▸ **What to work on**:
Set down every entry exactly as it stands, omitting any picture.

▸ **Task inputs**:
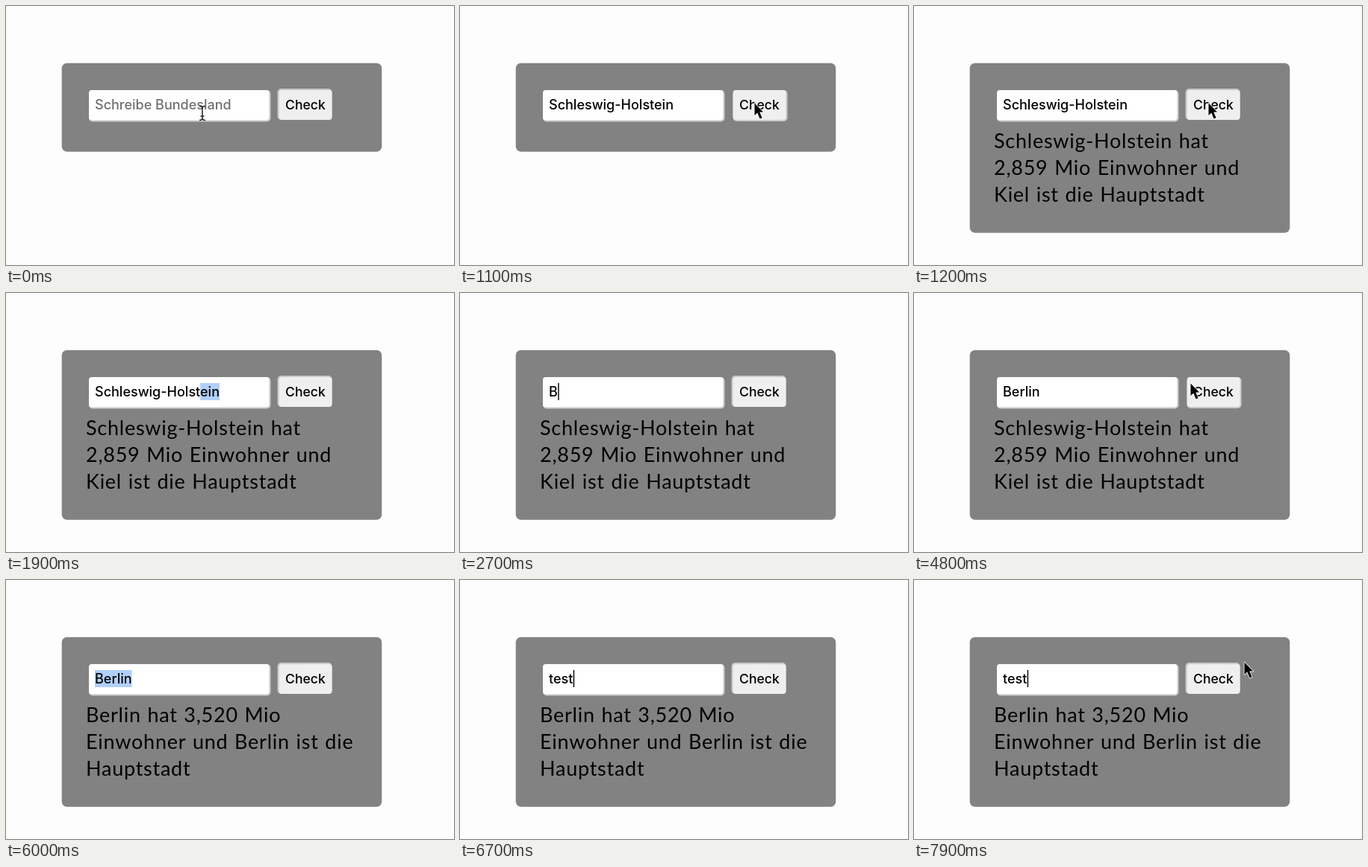
Write an HTML page with a canvas that moves like this. It is 600 px wide and 348 px high and loops after 8 s.

```html
<!DOCTYPE html>
<html lang="de">
<head>
<meta charset="utf-8">
<title>Bundesland-Check</title>
<style>
  html, body { margin: 0; height: 100%; overflow: hidden; background: #fdfdfd; }
  canvas { display: block; width: 600px; height: 348px; }
</style>
</head>
<body>
<canvas id="stage"></canvas>
<script>
const LOOP = 8000, STEP = 100;
const UI_FONT = '450 18px Inter, sans-serif';
const BUTTON_FONT = '450 17.6px Inter, sans-serif';
const RESULT_FONT = '27px Lato, sans-serif';
const TEXT_X = 119, TEXT_Y = 139;

const canvas = document.getElementById('stage');
const ctx = canvas.getContext('2d');
const ratio = window.devicePixelRatio || 1;
canvas.width = 600 * ratio;
canvas.height = 348 * ratio;
ctx.scale(ratio, ratio);

// Tracks hold [start time, value, ...]; values stay until the next entry.
const input = [
  [0, ''], [100, 'Schleswig-Holstein'], [2700, 'B'], [2900, 'Be'], [3000, 'Ber'],
  [3100, 'Berl'], [3300, 'Berli'], [3400, 'Berlin'],
  [6200, 't'], [6400, 'te'], [6500, 'tes'], [6700, 'test']
];
// Number of characters selected, counted from the end of the input.
const selected = [
  [0, 0], [1900, 3], [2000, 7], [2100, 11], [2200, 15], [2300, 18], [2700, 0],
  [5700, 2], [5800, 5], [6000, 6], [6200, 0]
];
const caret = [[0, false], [2700, true], [3600, false], [6200, true], [7300, false], [7700, true]];
const pressed = [[0, false], [1000, true], [1200, false], [4700, true], [4900, false]];
const result = [
  [0, []],
  [1200, ['Schleswig-Holstein hat', '2,859 Mio Einwohner und', 'Kiel ist die Hauptstadt']],
  [4900, ['Berlin hat 3,520 Mio', 'Einwohner und Berlin ist die', 'Hauptstadt']]
];
// [time, pointer shape, x, y]; positions glide between entries.
const pointer = [
  [0, 'beam', 263, 144], [200, 'beam', 263, 144], [500, 'arrow', 350, 134],
  [600, 'arrow', 398, 122], [700, 'arrow', 394, 130], [1200, 'arrow', 394, 130],
  [1400, 'beam', 362, 132], [1700, 'beam', 336, 133], [1800, 'beam', 336, 133],
  [1900, 'none', 403, 122], [3600, 'arrow', 403, 122], [3900, 'arrow', 403, 122],
  [4600, 'arrow', 370, 121], [4900, 'arrow', 370, 121], [5000, 'beam', 340, 130],
  [5300, 'beam', 251, 132], [5400, 'beam', 251, 132], [5600, 'beam', 176, 133],
  [5700, 'none', 455, 76], [7700, 'arrow', 455, 76], [7900, 'arrow', 442, 110]
];

const indexAt = (track, t) => track.findLastIndex(entry => entry[0] <= t);
const valueAt = (track, t) => track[indexAt(track, t)][1];

function pointerAt(t) {
  const i = indexAt(pointer, t);
  const [t0, shape, x0, y0] = pointer[i];
  const [t1, , x1, y1] = pointer[i + 1] || [LOOP, shape, x0, y0];
  const k = (t - t0) / (t1 - t0);
  return { shape, x: x0 + (x1 - x0) * k, y: y0 + (y1 - y0) * k };
}

function box(x, y, w, h, radius, color) {
  ctx.fillStyle = color;
  ctx.beginPath();
  ctx.roundRect(x, y, w, h, radius);
  ctx.fill();
}

// The dark half of the bevel blends into the panel, so only the light half shows.
function bevel(x, y, w, h, fill, inset) {
  const shift = inset ? 2 : 0;
  box(x + shift, y + shift, w - 2, h - 2, 5, '#cacaca');
  box(x + 2, y + 2, w - 4, h - 4, 4, fill);
}

function text(string, x, y, font, color = '#000') {
  ctx.font = font;
  ctx.fillStyle = color;
  ctx.fillText(string, x, y);
}

function textWidth(string) {
  ctx.font = UI_FONT;
  return ctx.measureText(string).width;
}

function drawInput(t) {
  const value = valueAt(input, t);
  const count = valueAt(selected, t);
  bevel(109, 111, 245.5, 44.5, '#fff', true);
  if (count) {
    const start = textWidth(value.slice(0, value.length - count));
    ctx.fillStyle = '#b1cffa';
    ctx.fillRect(TEXT_X + start, 121, textWidth(value) - start, 23);
  }
  if (value) text(value, TEXT_X, TEXT_Y, UI_FONT);
  else text('Schreibe Bundesland', TEXT_X, TEXT_Y, UI_FONT, '#707070');
  if (valueAt(caret, t)) {
    ctx.fillStyle = '#000';
    ctx.fillRect(TEXT_X + textWidth(value) + 0.4, 121, 1.4, 23);
  }
}

function drawResult(lines) {
  ctx.letterSpacing = '0.75px';
  ctx.wordSpacing = '1px';
  lines.forEach((line, i) => text(line, 107, 191 + i * 36.2, RESULT_FONT));
  ctx.letterSpacing = ctx.wordSpacing = '0px';
}

function drawPointer({ shape, x, y }) {
  if (shape === 'none') return;
  ctx.save();
  ctx.translate(x, y);
  ctx.lineJoin = 'round';
  if (shape === 'arrow') {
    const path = new Path2D('M.5 .5V17L4.3 13.6 7.6 21.5 10.6 20.2 7.3 12.6H12.2Z');
    ctx.strokeStyle = '#fff';
    ctx.lineWidth = 1.6;
    ctx.stroke(path);
    ctx.fillStyle = '#000';
    ctx.fill(path);
  } else {
    const path = new Path2D('M-4-9.5Q0-9.5 0-6.5Q0-9.5 4-9.5M0-6.5V6.5M-4 9.5Q0 9.5 0 6.5Q0 9.5 4 9.5M-2.5 4H2.5');
    ctx.strokeStyle = '#222';
    ctx.lineWidth = 1.5;
    ctx.stroke(path);
  }
  ctx.restore();
}

function draw(t) {
  const lines = valueAt(result, t);
  ctx.fillStyle = '#fdfdfd';
  ctx.fillRect(0, 0, 600, 348);
  box(74.7, 76.7, 428.6, lines.length ? 228 : 119, 7, '#828282');
  drawInput(t);
  bevel(363.6, 111, 75, 44, '#efefef', valueAt(pressed, t));
  text('Check', 374, TEXT_Y, BUTTON_FONT);
  drawResult(lines);
  drawPointer(pointerAt(t));
}

const startTime = performance.now();
function frame() {
  const t = (performance.now() - startTime) % LOOP;
  draw(Math.floor(t / STEP) * STEP);
  requestAnimationFrame(frame);
}
frame();
</script>
</body>
</html>
```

▸ **Written solution**:
Write an HTML page with a canvas that moves like this. It is 600 px wide and 348 px high and loops after 8 s.

```html
<!DOCTYPE html>
<html lang="de">
<head>
<meta charset="utf-8">
<title>Bundesland-Check</title>
<style>
  html, body { margin: 0; height: 100%; overflow: hidden; background: #fdfdfd; }
  canvas { display: block; width: 600px; height: 348px; }
</style>
</head>
<body>
<canvas id="stage"></canvas>
<script>
const LOOP = 8000, STEP = 100;
const UI_FONT = '450 18px Inter, sans-serif';
const BUTTON_FONT = '450 17.6px Inter, sans-serif';
const RESULT_FONT = '27px Lato, sans-serif';
const TEXT_X = 119, TEXT_Y = 139;

const canvas = document.getElementById('stage');
const ctx = canvas.getContext('2d');
const ratio = window.devicePixelRatio || 1;
canvas.width = 600 * ratio;
canvas.height = 348 * ratio;
ctx.scale(ratio, ratio);

// Tracks hold [start time, value, ...]; values stay until the next entry.
const input = [
  [0, ''], [100, 'Schleswig-Holstein'], [2700, 'B'], [2900, 'Be'], [3000, 'Ber'],
  [3100, 'Berl'], [3300, 'Berli'], [3400, 'Berlin'],
  [6200, 't'], [6400, 'te'], [6500, 'tes'], [6700, 'test']
];
// Number of characters selected, counted from the end of the input.
const selected = [
  [0, 0], [1900, 3], [2000, 7], [2100, 11], [2200, 15], [2300, 18], [2700, 0],
  [5700, 2], [5800, 5], [6000, 6], [6200, 0]
];
const caret = [[0, false], [2700, true], [3600, false], [6200, true], [7300, false], [7700, true]];
const pressed = [[0, false], [1000, true], [1200, false], [4700, true], [4900, false]];
const result = [
  [0, []],
  [1200, ['Schleswig-Holstein hat', '2,859 Mio Einwohner und', 'Kiel ist die Hauptstadt']],
  [4900, ['Berlin hat 3,520 Mio', 'Einwohner und Berlin ist die', 'Hauptstadt']]
];
// [time, pointer shape, x, y]; positions glide between entries.
const pointer = [
  [0, 'beam', 263, 144], [200, 'beam', 263, 144], [500, 'arrow', 350, 134],
  [600, 'arrow', 398, 122], [700, 'arrow', 394, 130], [1200, 'arrow', 394, 130],
  [1400, 'beam', 362, 132], [1700, 'beam', 336, 133], [1800, 'beam', 336, 133],
  [1900, 'none', 403, 122], [3600, 'arrow', 403, 122], [3900, 'arrow', 403, 122],
  [4600, 'arrow', 370, 121], [4900, 'arrow', 370, 121], [5000, 'beam', 340, 130],
  [5300, 'beam', 251, 132], [5400, 'beam', 251, 132], [5600, 'beam', 176, 133],
  [5700, 'none', 455, 76], [7700, 'arrow', 455, 76], [7900, 'arrow', 442, 110]
];

const indexAt = (track, t) => track.findLastIndex(entry => entry[0] <= t);
const valueAt = (track, t) => track[indexAt(track, t)][1];

function pointerAt(t) {
  const i = indexAt(pointer, t);
  const [t0, shape, x0, y0] = pointer[i];
  const [t1, , x1, y1] = pointer[i + 1] || [LOOP, shape, x0, y0];
  const k = (t - t0) / (t1 - t0);
  return { shape, x: x0 + (x1 - x0) * k, y: y0 + (y1 - y0) * k };
}

function box(x, y, w, h, radius, color) {
  ctx.fillStyle = color;
  ctx.beginPath();
  ctx.roundRect(x, y, w, h, radius);
  ctx.fill();
}

// The dark half of the bevel blends into the panel, so only the light half shows.
function bevel(x, y, w, h, fill, inset) {
  const shift = inset ? 2 : 0;
  box(x + shift, y + shift, w - 2, h - 2, 5, '#cacaca');
  box(x + 2, y + 2, w - 4, h - 4, 4, fill);
}

function text(string, x, y, font, color = '#000') {
  ctx.font = font;
  ctx.fillStyle = color;
  ctx.fillText(string, x, y);
}

function textWidth(string) {
  ctx.font = UI_FONT;
  return ctx.measureText(string).width;
}

function drawInput(t) {
  const value = valueAt(input, t);
  const count = valueAt(selected, t);
  bevel(109, 111, 245.5, 44.5, '#fff', true);
  if (count) {
    const start = textWidth(value.slice(0, value.length - count));
    ctx.fillStyle = '#b1cffa';
    ctx.fillRect(TEXT_X + start, 121, textWidth(value) - start, 23);
  }
  if (value) text(value, TEXT_X, TEXT_Y, UI_FONT);
  else text('Schreibe Bundesland', TEXT_X, TEXT_Y, UI_FONT, '#707070');
  if (valueAt(caret, t)) {
    ctx.fillStyle = '#000';
    ctx.fillRect(TEXT_X + textWidth(value) + 0.4, 121, 1.4, 23);
  }
}

function drawResult(lines) {
  ctx.letterSpacing = '0.75px';
  ctx.wordSpacing = '1px';
  lines.forEach((line, i) => text(line, 107, 191 + i * 36.2, RESULT_FONT));
  ctx.letterSpacing = ctx.wordSpacing = '0px';
}

function drawPointer({ shape, x, y }) {
  if (shape === 'none') return;
  ctx.save();
  ctx.translate(x, y);
  ctx.lineJoin = 'round';
  if (shape === 'arrow') {
    const path = new Path2D('M.5 .5V17L4.3 13.6 7.6 21.5 10.6 20.2 7.3 12.6H12.2Z');
    ctx.strokeStyle = '#fff';
    ctx.lineWidth = 1.6;
    ctx.stroke(path);
    ctx.fillStyle = '#000';
    ctx.fill(path);
  } else {
    const path = new Path2D('M-4-9.5Q0-9.5 0-6.5Q0-9.5 4-9.5M0-6.5V6.5M-4 9.5Q0 9.5 0 6.5Q0 9.5 4 9.5M-2.5 4H2.5');
    ctx.strokeStyle = '#222';
    ctx.lineWidth = 1.5;
    ctx.stroke(path);
  }
  ctx.restore();
}

function draw(t) {
  const lines = valueAt(result, t);
  ctx.fillStyle = '#fdfdfd';
  ctx.fillRect(0, 0, 600, 348);
  box(74.7, 76.7, 428.6, lines.length ? 228 : 119, 7, '#828282');
  drawInput(t);
  bevel(363.6, 111, 75, 44, '#efefef', valueAt(pressed, t));
  text('Check', 374, TEXT_Y, BUTTON_FONT);
  drawResult(lines);
  drawPointer(pointerAt(t));
}

const startTime = performance.now();
function frame() {
  const t = (performance.now() - startTime) % LOOP;
  draw(Math.floor(t / STEP) * STEP);
  requestAnimationFrame(frame);
}
frame();
</script>
</body>
</html>
```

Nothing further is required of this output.